Syrian President Bashar al-Assad said he hoped that Francois Hollande’s election as French president will lead to a change in French policy toward his country.
Hollande should understand that it’s not in French interests “to create chaos here in Syria or the Arab world” by seeking regime change, Assad said in an interview with Russian state television broadcast today.
European countries are against Syria’s current leadership because they want to install a government that will follow their wishes, he said. Saudi Arabia’s professed goal of advancing democracy in Syria is “funny,” Assad said.
Assad’s security forces are trying to crush a 14-month-old rebellion against his rule.
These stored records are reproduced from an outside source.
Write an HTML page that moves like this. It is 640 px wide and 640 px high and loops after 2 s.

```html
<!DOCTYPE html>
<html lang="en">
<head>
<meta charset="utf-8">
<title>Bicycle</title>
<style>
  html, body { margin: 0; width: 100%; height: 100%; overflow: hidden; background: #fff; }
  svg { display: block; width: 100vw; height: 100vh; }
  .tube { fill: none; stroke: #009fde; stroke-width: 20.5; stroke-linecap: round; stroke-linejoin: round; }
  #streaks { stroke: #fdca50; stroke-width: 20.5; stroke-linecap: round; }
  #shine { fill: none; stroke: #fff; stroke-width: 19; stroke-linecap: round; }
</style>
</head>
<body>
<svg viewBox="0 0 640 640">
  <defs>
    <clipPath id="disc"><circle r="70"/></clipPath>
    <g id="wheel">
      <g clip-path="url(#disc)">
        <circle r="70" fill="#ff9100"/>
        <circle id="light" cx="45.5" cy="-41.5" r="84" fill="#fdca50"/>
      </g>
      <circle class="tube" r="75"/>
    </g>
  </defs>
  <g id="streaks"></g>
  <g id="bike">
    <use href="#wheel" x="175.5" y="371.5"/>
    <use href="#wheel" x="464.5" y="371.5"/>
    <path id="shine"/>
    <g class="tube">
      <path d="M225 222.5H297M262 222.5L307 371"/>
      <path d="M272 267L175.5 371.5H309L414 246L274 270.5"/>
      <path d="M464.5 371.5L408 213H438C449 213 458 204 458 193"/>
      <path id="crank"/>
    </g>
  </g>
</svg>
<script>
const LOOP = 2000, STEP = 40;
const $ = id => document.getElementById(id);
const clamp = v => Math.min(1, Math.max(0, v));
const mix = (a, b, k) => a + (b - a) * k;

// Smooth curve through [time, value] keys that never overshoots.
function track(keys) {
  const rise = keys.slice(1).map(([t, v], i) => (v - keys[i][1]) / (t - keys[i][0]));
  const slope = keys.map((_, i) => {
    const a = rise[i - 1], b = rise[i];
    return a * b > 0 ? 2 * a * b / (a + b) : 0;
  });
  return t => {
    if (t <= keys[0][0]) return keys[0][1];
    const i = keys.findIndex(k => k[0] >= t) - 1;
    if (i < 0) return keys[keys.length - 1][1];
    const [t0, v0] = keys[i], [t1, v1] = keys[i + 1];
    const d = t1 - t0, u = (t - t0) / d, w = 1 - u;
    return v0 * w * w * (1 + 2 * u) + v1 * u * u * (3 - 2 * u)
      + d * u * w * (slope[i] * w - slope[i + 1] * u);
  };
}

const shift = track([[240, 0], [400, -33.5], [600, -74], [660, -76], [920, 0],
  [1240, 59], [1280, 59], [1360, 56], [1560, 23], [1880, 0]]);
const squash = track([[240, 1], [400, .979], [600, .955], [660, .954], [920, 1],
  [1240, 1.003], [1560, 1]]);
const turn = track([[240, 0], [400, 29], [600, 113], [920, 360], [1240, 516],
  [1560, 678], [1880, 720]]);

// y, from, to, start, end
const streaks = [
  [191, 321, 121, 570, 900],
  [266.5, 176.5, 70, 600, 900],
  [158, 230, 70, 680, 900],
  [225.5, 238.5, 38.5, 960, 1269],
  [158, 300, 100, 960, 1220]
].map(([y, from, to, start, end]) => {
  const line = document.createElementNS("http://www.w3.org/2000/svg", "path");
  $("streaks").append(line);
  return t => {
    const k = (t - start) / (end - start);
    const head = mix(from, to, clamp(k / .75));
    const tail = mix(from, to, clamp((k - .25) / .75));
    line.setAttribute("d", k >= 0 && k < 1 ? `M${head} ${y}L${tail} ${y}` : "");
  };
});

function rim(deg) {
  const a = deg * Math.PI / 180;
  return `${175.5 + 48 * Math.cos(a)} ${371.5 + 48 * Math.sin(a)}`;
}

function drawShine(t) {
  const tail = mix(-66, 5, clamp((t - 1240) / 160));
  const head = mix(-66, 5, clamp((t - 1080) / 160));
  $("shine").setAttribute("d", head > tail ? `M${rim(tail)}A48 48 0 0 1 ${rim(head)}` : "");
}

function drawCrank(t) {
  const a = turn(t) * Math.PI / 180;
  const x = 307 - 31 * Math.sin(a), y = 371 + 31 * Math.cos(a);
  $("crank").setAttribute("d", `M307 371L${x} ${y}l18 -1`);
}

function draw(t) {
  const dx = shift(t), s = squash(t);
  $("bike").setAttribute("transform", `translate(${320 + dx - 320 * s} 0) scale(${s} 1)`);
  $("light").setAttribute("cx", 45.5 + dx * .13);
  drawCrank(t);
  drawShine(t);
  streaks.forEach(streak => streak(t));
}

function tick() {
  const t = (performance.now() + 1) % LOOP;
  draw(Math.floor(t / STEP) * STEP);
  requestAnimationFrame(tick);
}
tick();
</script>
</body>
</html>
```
A United Nations cease-fire plan has failed to curb violence, with Syrian security forces killing 21 people today, according to Al Arabiya. Creating aid corridors in Syria to protect civilians from government troops or considering air attacks would be “premature,” U.S. Ambassador to the United Nations Susan Rice said yesterday. Last month, Hollande told Europe 1 radio he would participate in a military operation in Syria if it were approved by the UN.
Failure by the UN monitoring mission may persuade Russia and China, the strongest advocates for giving Annan’s initiative more time, to consider stronger measures such as additional sanctions to pressure Assad to stop killing his opponents and civilians.
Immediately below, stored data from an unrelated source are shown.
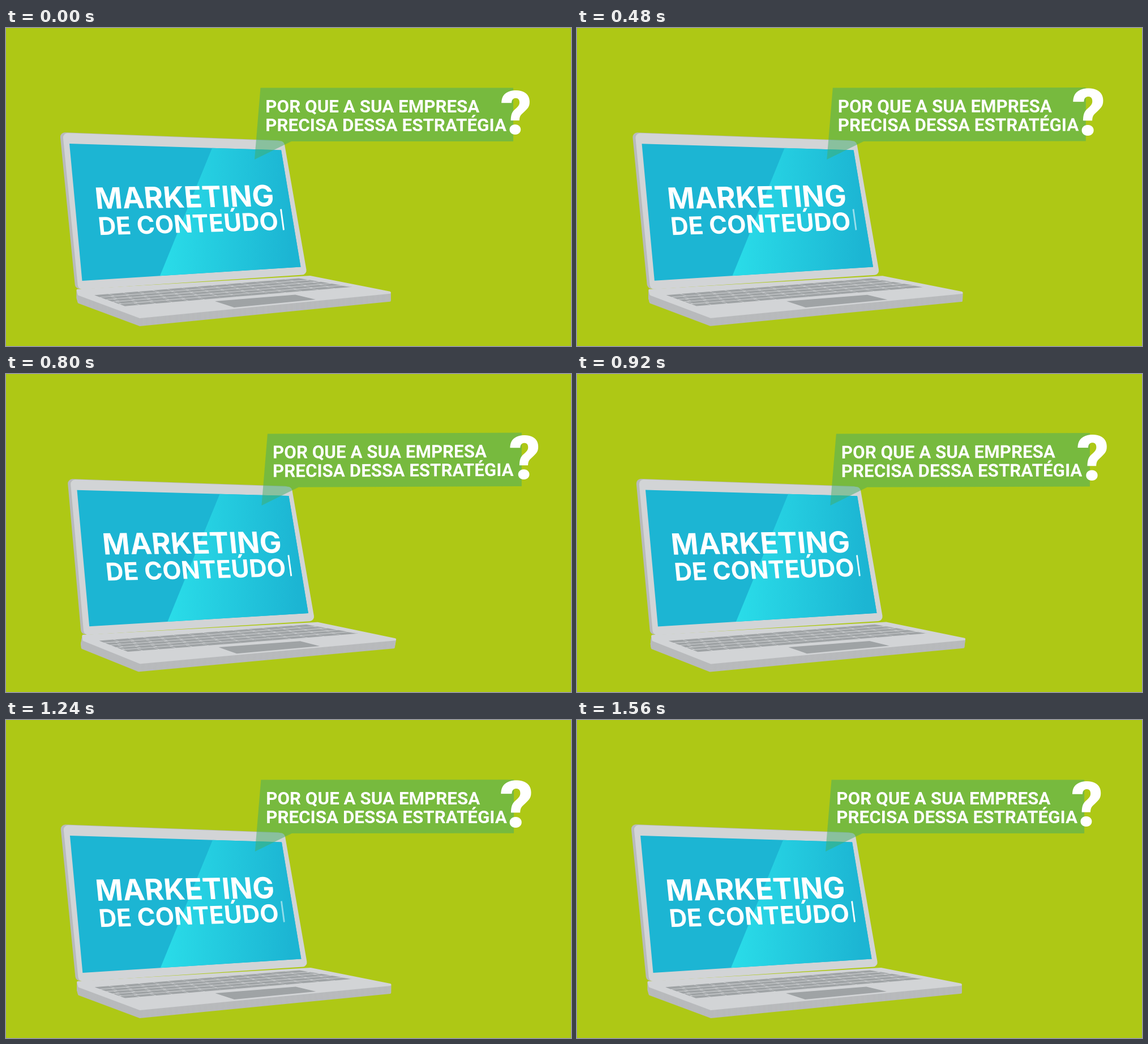
Write an HTML page with a canvas that moves like this. It is 998 px wide and 561 px high and loops after 1600 ms.

```html
<!DOCTYPE html>
<html lang="pt">
<head>
<meta charset="utf-8">
<style>
  html, body { margin: 0; width: 100%; height: 100%; overflow: hidden; background: #aec815; }
  canvas { display: block; }
</style>
</head>
<body>
<canvas id="stage" width="998" height="561"></canvas>
<script>
const ctx = document.getElementById('stage').getContext('2d');
const LOOP = 1600, STEP = 40;
const LIGHT = '#d2d4d6', DARK = '#b8babc', KEY = '#9fa3a5', SCREEN_BLUE = '#1cb5d3';

// Corners run clockwise from the back or top left.
const LID = [[100, 185], [491, 199.5], [532, 435], [127.5, 461.5]];
const SCREEN = [[112, 204], [486, 215.5], [520.5, 421.5], [134.5, 446]];
const KEYBOARD = [[155, 471], [517, 441], [614, 457], [211, 491]];
const TOUCHPAD = [[369, 482], [511, 470.5], [547, 479], [403, 493]];
const BASE = [[124, 461], [537, 437], [691.5, 467.5], [236, 512], [127, 471.5]];
const BUBBLE = [[449.5, 105.5], [896, 105.5], [896, 200], [504, 200], [439, 232]];

const mix = (a, b, u) => a + (b - a) * u;

function inQuad([a, b, c, d], u, v) {
  return [0, 1].map(k => mix(mix(a[k], b[k], u), mix(d[k], c[k], u), v));
}

function subQuad(quad, u0, v0, u1, v1) {
  return [[u0, v0], [u1, v0], [u1, v1], [u0, v1]].map(([u, v]) => inQuad(quad, u, v));
}

const shift = (points, dx, dy) => points.map(([x, y]) => [x + dx, y + dy]);

// The turn swings outward along an S-curve and returns the same way.
const turnAt = ms => 2 / (1 + Math.exp((680 - ms) / 110));

// The back of the laptop moves right while its front corner stays put.
function warpLaptop([x, y], p) {
  const depth = Math.max(0, (y - 440) / 85);
  return [
    x + (9 - 10 * depth ** 1.1) * p,
    y + 0.6 * (x - 350) / 250 * (y - 320) / 125 * p
  ];
}

function warpBubble([x, y], p) {
  const u = (x - 440) / 450;
  return [x + (8.3 + 1.6 * u) * p, y - 1.4 * u * p];
}

function fillShape(points, fill, radius = 0) {
  const n = points.length, last = points[n - 1];
  ctx.beginPath();
  ctx.moveTo(mix(last[0], points[0][0], 0.5), mix(last[1], points[0][1], 0.5));
  points.forEach(([x, y], i) => ctx.arcTo(x, y, ...points[(i + 1) % n], radius));
  ctx.closePath();
  ctx.fillStyle = fill;
  ctx.fill();
}

function laptopPart(points, p, fill, radius) {
  fillShape(points.map(point => warpLaptop(point, p)), fill, radius);
}

function label(text, font, x, y, slope = 0, skew = 0) {
  ctx.save();
  ctx.transform(1, slope, skew, 1, x, y);
  ctx.font = font;
  ctx.fillStyle = '#fff';
  ctx.fillText(text, 0, 0);
  ctx.restore();
}

function drawKeyboard(p) {
  const rows = 5, cols = 14, gap = 0.018;
  for (let r = 0; r < rows; r++) {
    const stagger = r * 0.27 % 1;
    const edge = c => Math.min(1, Math.max(0, (c - stagger) / cols));
    const isSpaceBar = c => r === rows - 1 && c > 4 && c < 9;
    for (let c = 0; c <= cols; c++) {
      const end = edge(c + 1) - (isSpaceBar(c) ? 0 : 0.004);
      if (end <= edge(c)) continue;
      laptopPart(subQuad(KEYBOARD, edge(c), r / rows + gap, end, (r + 1) / rows - gap), p, KEY);
    }
  }
}

function drawBase(p) {
  for (let drop = 14; drop > 0; drop--) laptopPart(shift(BASE, 0, drop), p, DARK, 2);
  laptopPart(BASE, p, LIGHT, 2);
  drawKeyboard(p);
  laptopPart(TOUCHPAD, p, KEY);
}

function drawLid(p) {
  laptopPart(shift(LID, -5, -1), p, DARK, 8);
  laptopPart(LID, p, LIGHT, 8);
  laptopPart(SCREEN, p, SCREEN_BLUE);

  const [top, right, corner] = subQuad(SCREEN, 0.674, 0, 1, 1);
  const bottom = inQuad(SCREEN, 0.356, 1);
  const shine = ctx.createLinearGradient(bottom[0] + 9 * p, 0, 502 + 9 * p, 0);
  shine.addColorStop(0, '#2adde9');
  shine.addColorStop(1, SCREEN_BLUE);
  laptopPart([top, right, corner, bottom], p, shine);
}

function drawScreenText(p, pulse) {
  const x = 8.9 * p, lift = 0.003 * p;
  label('MARKETING', '700 51.6px Inter, sans-serif', 159 + x, 319 - 0.3 * p, lift - 0.015, 0.1);
  label('DE CONTEÚDO', '700 43.3px Inter, sans-serif', 164.5 + x, 365.3 - 0.5 * p, lift - 0.028, 0.1);
  ctx.strokeStyle = `rgba(255,255,255,${1 - 0.5 * pulse ** 2})`;
  ctx.lineWidth = 2.8;
  ctx.beginPath();
  ctx.moveTo(485.5 + x, 319.5);
  ctx.lineTo(490.5 + x, 356.5);
  ctx.stroke();
}

function drawBubble(p, pulse) {
  fillShape(BUBBLE.map(point => warpBubble(point, p)), 'rgba(66,174,104,0.5)');
  ['POR QUE A SUA EMPRESA', 'PRECISA DESSA ESTRATÉGIA'].forEach((line, i) =>
    label(line, '700 31.35px Roboto, sans-serif', 458.3 + 8.5 * p, 149 + 33 * i - 0.1 * p, -0.0031 * p));

  const grow = 1 + 0.072 * pulse;
  ctx.save();
  ctx.translate(901 + 10.2 * p, 149 - 0.9 * p);
  ctx.scale(grow, grow);
  ctx.textAlign = 'center';
  label('?', '900 108px Roboto, sans-serif', 0, 37.8);
  ctx.restore();
}

function draw(ms) {
  const half = Math.min(ms, LOOP - ms);
  const p = turnAt(half), pulse = Math.sin(Math.PI * half / 800);
  ctx.fillStyle = '#aec815';
  ctx.fillRect(0, 0, 998, 561);
  drawBase(p);
  drawLid(p);
  drawScreenText(p, pulse);
  drawBubble(p, pulse);
}

const start = performance.now();
function tick() {
  const ms = (performance.now() - start) % LOOP;
  draw(Math.floor(ms / STEP) * STEP);
  requestAnimationFrame(tick);
}
tick();
</script>
</body>
</html>
```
Assad said today that the support provided to his country by the two nations is aimed at shoring up regional stability and not aiding his government’s survival. The Syrian president said that parliamentary elections on May 7 showed the country backed his reform plans.
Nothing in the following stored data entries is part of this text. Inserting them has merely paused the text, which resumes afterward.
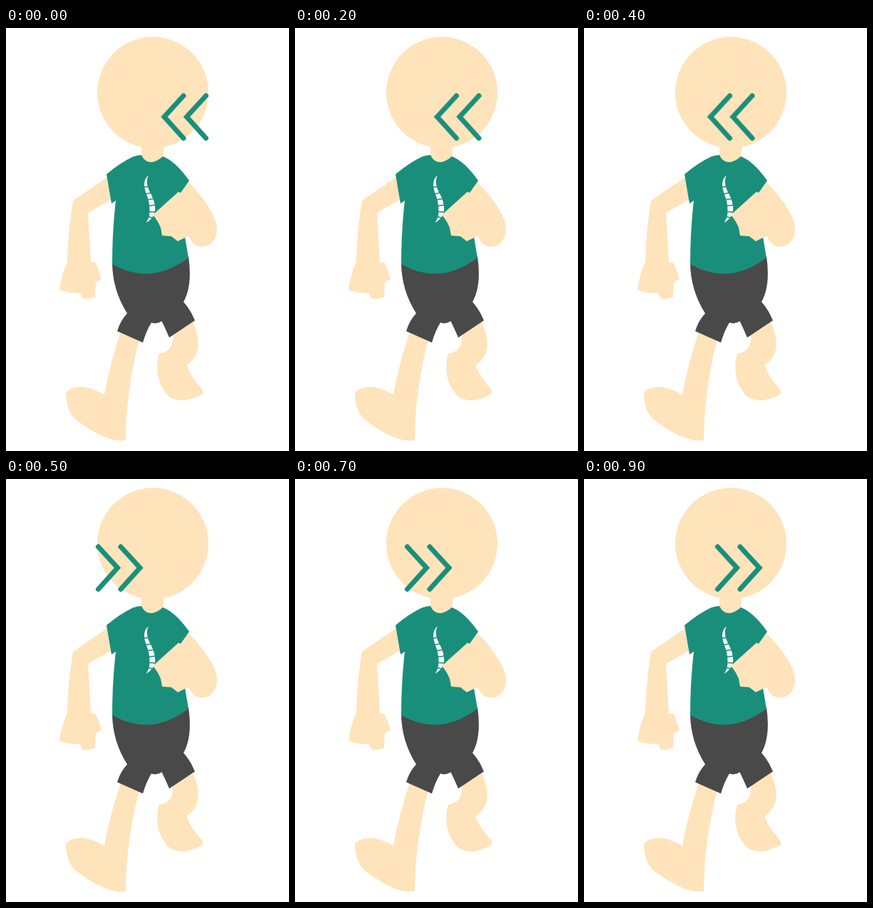
These frames come from a looping animation (397 px wide and 593 px high, 1000 ms). An HTML page:

```html
<!DOCTYPE html>
<html lang="en">
<head>
<meta charset="utf-8">
<title>Walking figure, head turns</title>
<style>
html, body { margin: 0; width: 100%; height: 100%; overflow: hidden; background: #fff; }
svg { display: block; width: 397px; height: 593px; }
.skin { fill: #ffe3bb; }
.shirt { fill: #198f7b; }
.shorts { fill: #494949; }
.cuts { stroke: #198f7b; stroke-width: 1.6; }
#arrows { fill: none; stroke: #198f7b; stroke-width: 7; stroke-linecap: round; }
</style>
</head>
<body>
<svg viewBox="0 0 397 593">
  <g class="skin">
    <circle cx="206" cy="90.5" r="78"/>
    <path d="M190 160L190 182Q204 200 220 184L222 160Z"/>
    <path d="M143 208.500L94 242Q87 285 86 328Q78 345 75 367Q88 372 104 371.500L107 379Q115 381 125 377L126 356L134 352Q131 341 125 328.500L119 329L115 259L150 239Z"/>
    <path d="M161 426Q146 470 138 514Q118 503 105 503Q90 504 84 511Q84 537 98 549Q141 582 168 578Q168 510 187 436Z"/>
    <path d="M234 428Q237 453 214.500 457Q207 490 224 511Q229 521 248 522Q259 522 276 513Q277 508 273 504Q258 487 253.500 473Q268 462 269.500 448Q271 431 261 410Z"/>
  </g>
  <path class="shorts" d="M149 328Q203 355 256 320Q262 361 249 384Q259 395 265 410L229 434Q223 420 218.500 411Q212 415.500 204 413Q197 424 192 441L156 425Q160 411 170 400Q149 367 149 328Z"/>
  <path class="shirt" d="M141 205Q160 189 178 180.500Q184 178 190 178C196 191 208 191 220 180Q238 187 257 214L242 236L251 293L256 322Q203 362 149 331Q149 285 154 242L148 246Z"/>
  <path fill="#fff" d="M200 206.500Q190 214 196.500 232Q203 247 201 263Q200 268 196.500 273Q207 267 209 257Q210 246 204 234Q194 217 200 206.500Z"/>
  <path class="cuts" d="M192 223.500L201 222M194 233L206 230.500M197 241L209 239M199 249.500L211 248M199 257.500L212 258M198 264L209 267"/>
  <path class="skin" d="M206 262L242 229.500L245 231L256 216Q285 246 294 270Q300 289 288 302Q278 309 267 305Q260 301 257 292L251 294L241 299L232 292L219 291L217 280Q213 270 206 262Z"/>
  <path id="arrows" d="M0 95L-27 124.500L0 154.500M31.500 95L4.500 124.500L31.500 154.500"/>
</svg>
<script>
// [x, facing]: 1 points left, -1 points right
const poses = [
  [249, 1], [234.5, 1], [226.5, 1], [219, 1], [204.5, 1],
  [161, -1], [175, -1], [189, -1], [205, -1], [219, -1]
];
const frames = [...poses, poses[0]].map(([x, facing], i) => ({
  offset: i / poses.length,
  transform: `translate(${x}px, 0px) scale(${facing}, 1)`,
  easing: 'steps(1, end)'
}));
document.getElementById('arrows').animate(frames, { duration: 1000, iterations: Infinity });
</script>
</body>
</html>
```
Fifty-one percent of Syrian voters took part in the election, Khalaf al-Ezzawi, head of the elections panel, told a news conference on state television yesterday.